▶ [Exercise brief]
Each line of the data below goes into the copy exactly; pictures do not.

▶ [Material for this exercise]
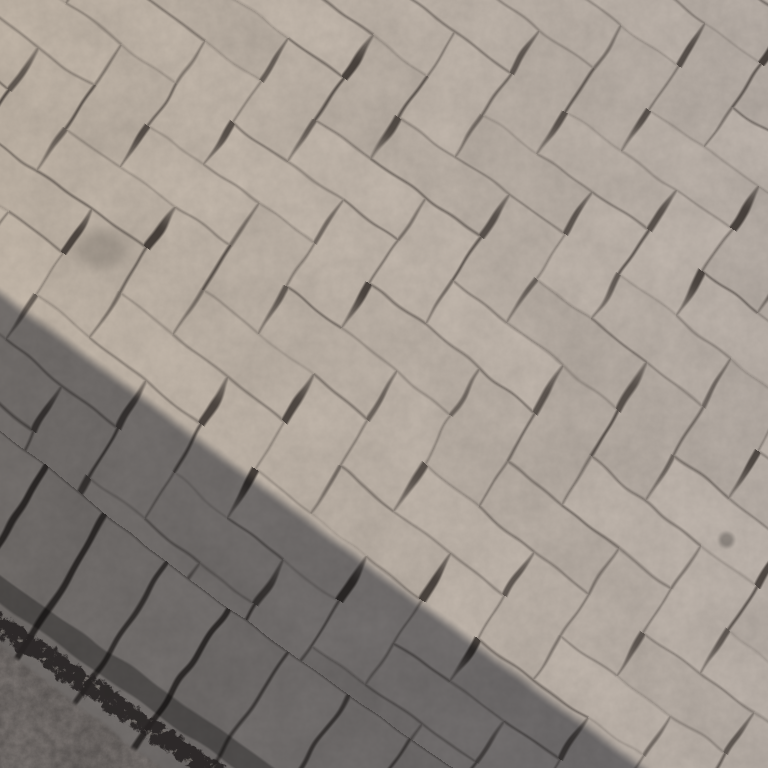
Reproduce this texture procedurally as a Shadertoy shader.

```glsl
// Herringbone pavers crossed by a diagonal shadow, with a gritty curb in the lower left corner.

const vec2 AXIS_U = vec2(0.0719, -0.0540);   // one paver width, down to the right
const vec2 AXIS_V = vec2(0.0368, 0.0579);    // half a paver length, up to the right
const vec2 ORIGIN = vec2(0.267, 0.954);
const vec2 CELL_SIZE = vec2(0.090, 0.068);   // spacing across the joints
const float COURSE_TOP = -8.35;              // border course, in lattice units
const float BLUR = 0.0022;

float hash(vec2 p) {
    vec3 q = fract(p.xyx * vec3(0.1031, 0.1030, 0.0973));
    q += dot(q, q.yzx + 33.33);
    return fract((q.x + q.y) * q.z);
}

vec2 gradient(vec2 cell) {
    float angle = 6.2832 * hash(cell);
    return vec2(cos(angle), sin(angle));
}

float gradientNoise(vec2 p) {
    vec2 i = floor(p), f = fract(p), e = vec2(1, 0);
    vec2 s = f * f * f * (f * (f * 6.0 - 15.0) + 10.0);
    float low = mix(dot(gradient(i), f), dot(gradient(i + e), f - e), s.x);
    float high = mix(dot(gradient(i + e.yx), f - e.yx), dot(gradient(i + 1.0), f - 1.0), s.x);
    return mix(low, high, s.y);
}

float fbm(vec2 p) {
    float sum = 0.0, gain = 0.6;
    for (int i = 0; i < 4; i++) {
        sum += gain * gradientNoise(p);
        p = p * 2.03 + 17.0;
        gain *= 0.55;
    }
    return sum;
}

// Oblique lattice coordinates with a slight bow in the rows
vec2 toLattice(vec2 p) {
    p.y += 0.0085 * cos(8.2 * (1.0 - p.y));
    p -= ORIGIN;
    float area = AXIS_U.x * AXIS_V.y - AXIS_U.y * AXIS_V.x;
    return vec2(p.x * AXIS_V.y - p.y * AXIS_V.x, AXIS_U.x * p.y - AXIS_U.y * p.x) / area;
}

float lineMask(float dist, float halfWidth) {
    return 1.0 - smoothstep(halfWidth - BLUR, halfWidth + BLUR, dist);
}

// Joint along V; kind 0 is the inside of a paver, 2 lies between two long sides
float steepJoint(float dist, float kind, vec2 id, float along) {
    if (kind < 0.5) return 0.0;
    float chance = hash(id + 41.0);
    float taper = kind > 2.5 ? smoothstep(0.0, 0.8, along) : smoothstep(1.1, 0.4, along);
    bool isSide = abs(kind - 2.0) < 0.5;
    float open = isSide ? 0.15 * chance : chance * taper;
    float strength = isSide ? 0.30 + 0.45 * chance : 0.38 + 0.5 * open;
    return strength * lineMask(dist, 0.0014 + 0.0042 * open);
}

float flatJoint(float dist, vec2 id) {
    return (0.12 + 0.4 * hash(id + 73.0)) * lineMask(dist, 0.0016);
}

// Returns joint darkness in x and paver tone in y
vec2 herringbone(vec2 q) {
    vec2 cell = floor(q), f = fract(q);
    float kind = mod(cell.x - cell.y, 4.0);
    bool steepTop = abs(kind - 1.0) < 0.5, steepBottom = abs(kind - 2.0) < 0.5;
    vec2 toLow = f * CELL_SIZE, toHigh = (1.0 - f) * CELL_SIZE;
    float joint = steepJoint(toLow.x, kind, cell, f.y);
    joint = max(joint, steepJoint(toHigh.x, mod(kind + 1.0, 4.0), cell + vec2(1, 0), f.y));
    if (!steepTop) joint = max(joint, flatJoint(toLow.y, cell));
    if (!steepBottom) joint = max(joint, flatJoint(toHigh.y, cell + vec2(0, 1)));
    vec2 paver = cell;
    if (steepTop) paver.y -= 1.0;
    if (kind < 0.5) paver.x -= 1.0;
    return vec2(joint, hash(paver));
}

// Border course of upright pavers
vec2 borderCourse(vec2 q) {
    float s = (q.x - 1.385) / 1.1;
    float nearest = floor(s + 0.5);
    float open = hash(vec2(nearest, 9.0));
    float joint = (0.6 + 0.3 * open) * lineMask(abs(s - nearest) * 0.099, 0.0018 + 0.0028 * open);
    joint = max(joint, 0.4 * lineMask((COURSE_TOP - q.y) * CELL_SIZE.y, 0.0018));
    return vec2(joint, hash(vec2(floor(s), 5.0)));
}

// Signed height above a line falling to the right
float above(vec2 p, float start, float slope) {
    return (p.y - start + slope * p.x) / sqrt(1.0 + slope * slope);
}

void mainImage(out vec4 fragColor, in vec2 fragCoord) {
    vec2 p = fragCoord / iResolution.xy;
    float mottle = fbm(p * 14.0), grain = fbm(p * 75.0);
    vec2 wobble = 0.005 * vec2(gradientNoise(p * 19.0), gradientNoise(p * 19.0 + 31.0));
    vec2 q = toLattice(p + wobble);

    // Paving
    vec2 paving = q.y < COURSE_TOP ? borderCourse(q) : herringbone(q);
    vec3 color = mix(vec3(0.725, 0.680, 0.628), vec3(0.695, 0.660, 0.630), p.x);
    color *= 1.0 + 0.055 * (paving.y - 0.5) + 0.07 * mottle + 0.045 * grain;
    color *= 1.0 - 0.13 * smoothstep(0.05, 0.015, length((p - vec2(0.13, 0.675)) * vec2(1.0, 1.4)));
    color *= 1.0 - 0.25 * smoothstep(0.014, 0.005, length(p - vec2(0.946, 0.297)));
    color = mix(color, vec3(0.20, 0.175, 0.16), paving.x);

    // Shadow
    float shade = smoothstep(0.009, -0.009, above(p + 0.4 * wobble, 0.6185, 0.74));
    color *= mix(vec3(1.0), vec3(0.59, 0.605, 0.64), shade);

    // Stained strip, curb and loose grit
    float stain = lineMask(abs(above(p + wobble, 0.232, 0.70)), 0.015);
    color *= 1.0 - 0.3 * stain;
    float curb = smoothstep(0.004, -0.004, above(p + wobble, 0.16, 0.76));
    color = mix(color, vec3(0.40, 0.38, 0.37) * (1.0 + 0.2 * mottle + 0.25 * grain), curb);
    float grit = lineMask(abs(above(p, 0.187, 0.69)) + 0.014 * grain, 0.013);
    vec3 gritColor = mix(vec3(0.15, 0.135, 0.135), vec3(0.45, 0.43, 0.41), smoothstep(0.12, 0.4, grain));
    color = mix(color, gritColor, 0.9 * grit);

    fragColor = vec4(color, 1.0);
}
```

▶ [Your response]
Reproduce this texture procedurally as a Shadertoy shader.

```glsl
// Herringbone pavers crossed by a diagonal shadow, with a gritty curb in the lower left corner.

const vec2 AXIS_U = vec2(0.0719, -0.0540);   // one paver width, down to the right
const vec2 AXIS_V = vec2(0.0368, 0.0579);    // half a paver length, up to the right
const vec2 ORIGIN = vec2(0.267, 0.954);
const vec2 CELL_SIZE = vec2(0.090, 0.068);   // spacing across the joints
const float COURSE_TOP = -8.35;              // border course, in lattice units
const float BLUR = 0.0022;

float hash(vec2 p) {
    vec3 q = fract(p.xyx * vec3(0.1031, 0.1030, 0.0973));
    q += dot(q, q.yzx + 33.33);
    return fract((q.x + q.y) * q.z);
}

vec2 gradient(vec2 cell) {
    float angle = 6.2832 * hash(cell);
    return vec2(cos(angle), sin(angle));
}

float gradientNoise(vec2 p) {
    vec2 i = floor(p), f = fract(p), e = vec2(1, 0);
    vec2 s = f * f * f * (f * (f * 6.0 - 15.0) + 10.0);
    float low = mix(dot(gradient(i), f), dot(gradient(i + e), f - e), s.x);
    float high = mix(dot(gradient(i + e.yx), f - e.yx), dot(gradient(i + 1.0), f - 1.0), s.x);
    return mix(low, high, s.y);
}

float fbm(vec2 p) {
    float sum = 0.0, gain = 0.6;
    for (int i = 0; i < 4; i++) {
        sum += gain * gradientNoise(p);
        p = p * 2.03 + 17.0;
        gain *= 0.55;
    }
    return sum;
}

// Oblique lattice coordinates with a slight bow in the rows
vec2 toLattice(vec2 p) {
    p.y += 0.0085 * cos(8.2 * (1.0 - p.y));
    p -= ORIGIN;
    float area = AXIS_U.x * AXIS_V.y - AXIS_U.y * AXIS_V.x;
    return vec2(p.x * AXIS_V.y - p.y * AXIS_V.x, AXIS_U.x * p.y - AXIS_U.y * p.x) / area;
}

float lineMask(float dist, float halfWidth) {
    return 1.0 - smoothstep(halfWidth - BLUR, halfWidth + BLUR, dist);
}

// Joint along V; kind 0 is the inside of a paver, 2 lies between two long sides
float steepJoint(float dist, float kind, vec2 id, float along) {
    if (kind < 0.5) return 0.0;
    float chance = hash(id + 41.0);
    float taper = kind > 2.5 ? smoothstep(0.0, 0.8, along) : smoothstep(1.1, 0.4, along);
    bool isSide = abs(kind - 2.0) < 0.5;
    float open = isSide ? 0.15 * chance : chance * taper;
    float strength = isSide ? 0.30 + 0.45 * chance : 0.38 + 0.5 * open;
    return strength * lineMask(dist, 0.0014 + 0.0042 * open);
}

float flatJoint(float dist, vec2 id) {
    return (0.12 + 0.4 * hash(id + 73.0)) * lineMask(dist, 0.0016);
}

// Returns joint darkness in x and paver tone in y
vec2 herringbone(vec2 q) {
    vec2 cell = floor(q), f = fract(q);
    float kind = mod(cell.x - cell.y, 4.0);
    bool steepTop = abs(kind - 1.0) < 0.5, steepBottom = abs(kind - 2.0) < 0.5;
    vec2 toLow = f * CELL_SIZE, toHigh = (1.0 - f) * CELL_SIZE;
    float joint = steepJoint(toLow.x, kind, cell, f.y);
    joint = max(joint, steepJoint(toHigh.x, mod(kind + 1.0, 4.0), cell + vec2(1, 0), f.y));
    if (!steepTop) joint = max(joint, flatJoint(toLow.y, cell));
    if (!steepBottom) joint = max(joint, flatJoint(toHigh.y, cell + vec2(0, 1)));
    vec2 paver = cell;
    if (steepTop) paver.y -= 1.0;
    if (kind < 0.5) paver.x -= 1.0;
    return vec2(joint, hash(paver));
}

// Border course of upright pavers
vec2 borderCourse(vec2 q) {
    float s = (q.x - 1.385) / 1.1;
    float nearest = floor(s + 0.5);
    float open = hash(vec2(nearest, 9.0));
    float joint = (0.6 + 0.3 * open) * lineMask(abs(s - nearest) * 0.099, 0.0018 + 0.0028 * open);
    joint = max(joint, 0.4 * lineMask((COURSE_TOP - q.y) * CELL_SIZE.y, 0.0018));
    return vec2(joint, hash(vec2(floor(s), 5.0)));
}

// Signed height above a line falling to the right
float above(vec2 p, float start, float slope) {
    return (p.y - start + slope * p.x) / sqrt(1.0 + slope * slope);
}

void mainImage(out vec4 fragColor, in vec2 fragCoord) {
    vec2 p = fragCoord / iResolution.xy;
    float mottle = fbm(p * 14.0), grain = fbm(p * 75.0);
    vec2 wobble = 0.005 * vec2(gradientNoise(p * 19.0), gradientNoise(p * 19.0 + 31.0));
    vec2 q = toLattice(p + wobble);

    // Paving
    vec2 paving = q.y < COURSE_TOP ? borderCourse(q) : herringbone(q);
    vec3 color = mix(vec3(0.725, 0.680, 0.628), vec3(0.695, 0.660, 0.630), p.x);
    color *= 1.0 + 0.055 * (paving.y - 0.5) + 0.07 * mottle + 0.045 * grain;
    color *= 1.0 - 0.13 * smoothstep(0.05, 0.015, length((p - vec2(0.13, 0.675)) * vec2(1.0, 1.4)));
    color *= 1.0 - 0.25 * smoothstep(0.014, 0.005, length(p - vec2(0.946, 0.297)));
    color = mix(color, vec3(0.20, 0.175, 0.16), paving.x);

    // Shadow
    float shade = smoothstep(0.009, -0.009, above(p + 0.4 * wobble, 0.6185, 0.74));
    color *= mix(vec3(1.0), vec3(0.59, 0.605, 0.64), shade);

    // Stained strip, curb and loose grit
    float stain = lineMask(abs(above(p + wobble, 0.232, 0.70)), 0.015);
    color *= 1.0 - 0.3 * stain;
    float curb = smoothstep(0.004, -0.004, above(p + wobble, 0.16, 0.76));
    color = mix(color, vec3(0.40, 0.38, 0.37) * (1.0 + 0.2 * mottle + 0.25 * grain), curb);
    float grit = lineMask(abs(above(p, 0.187, 0.69)) + 0.014 * grain, 0.013);
    vec3 gritColor = mix(vec3(0.15, 0.135, 0.135), vec3(0.45, 0.43, 0.41), smoothstep(0.12, 0.4, grain));
    color = mix(color, gritColor, 0.9 * grit);

    fragColor = vec4(color, 1.0);
}
```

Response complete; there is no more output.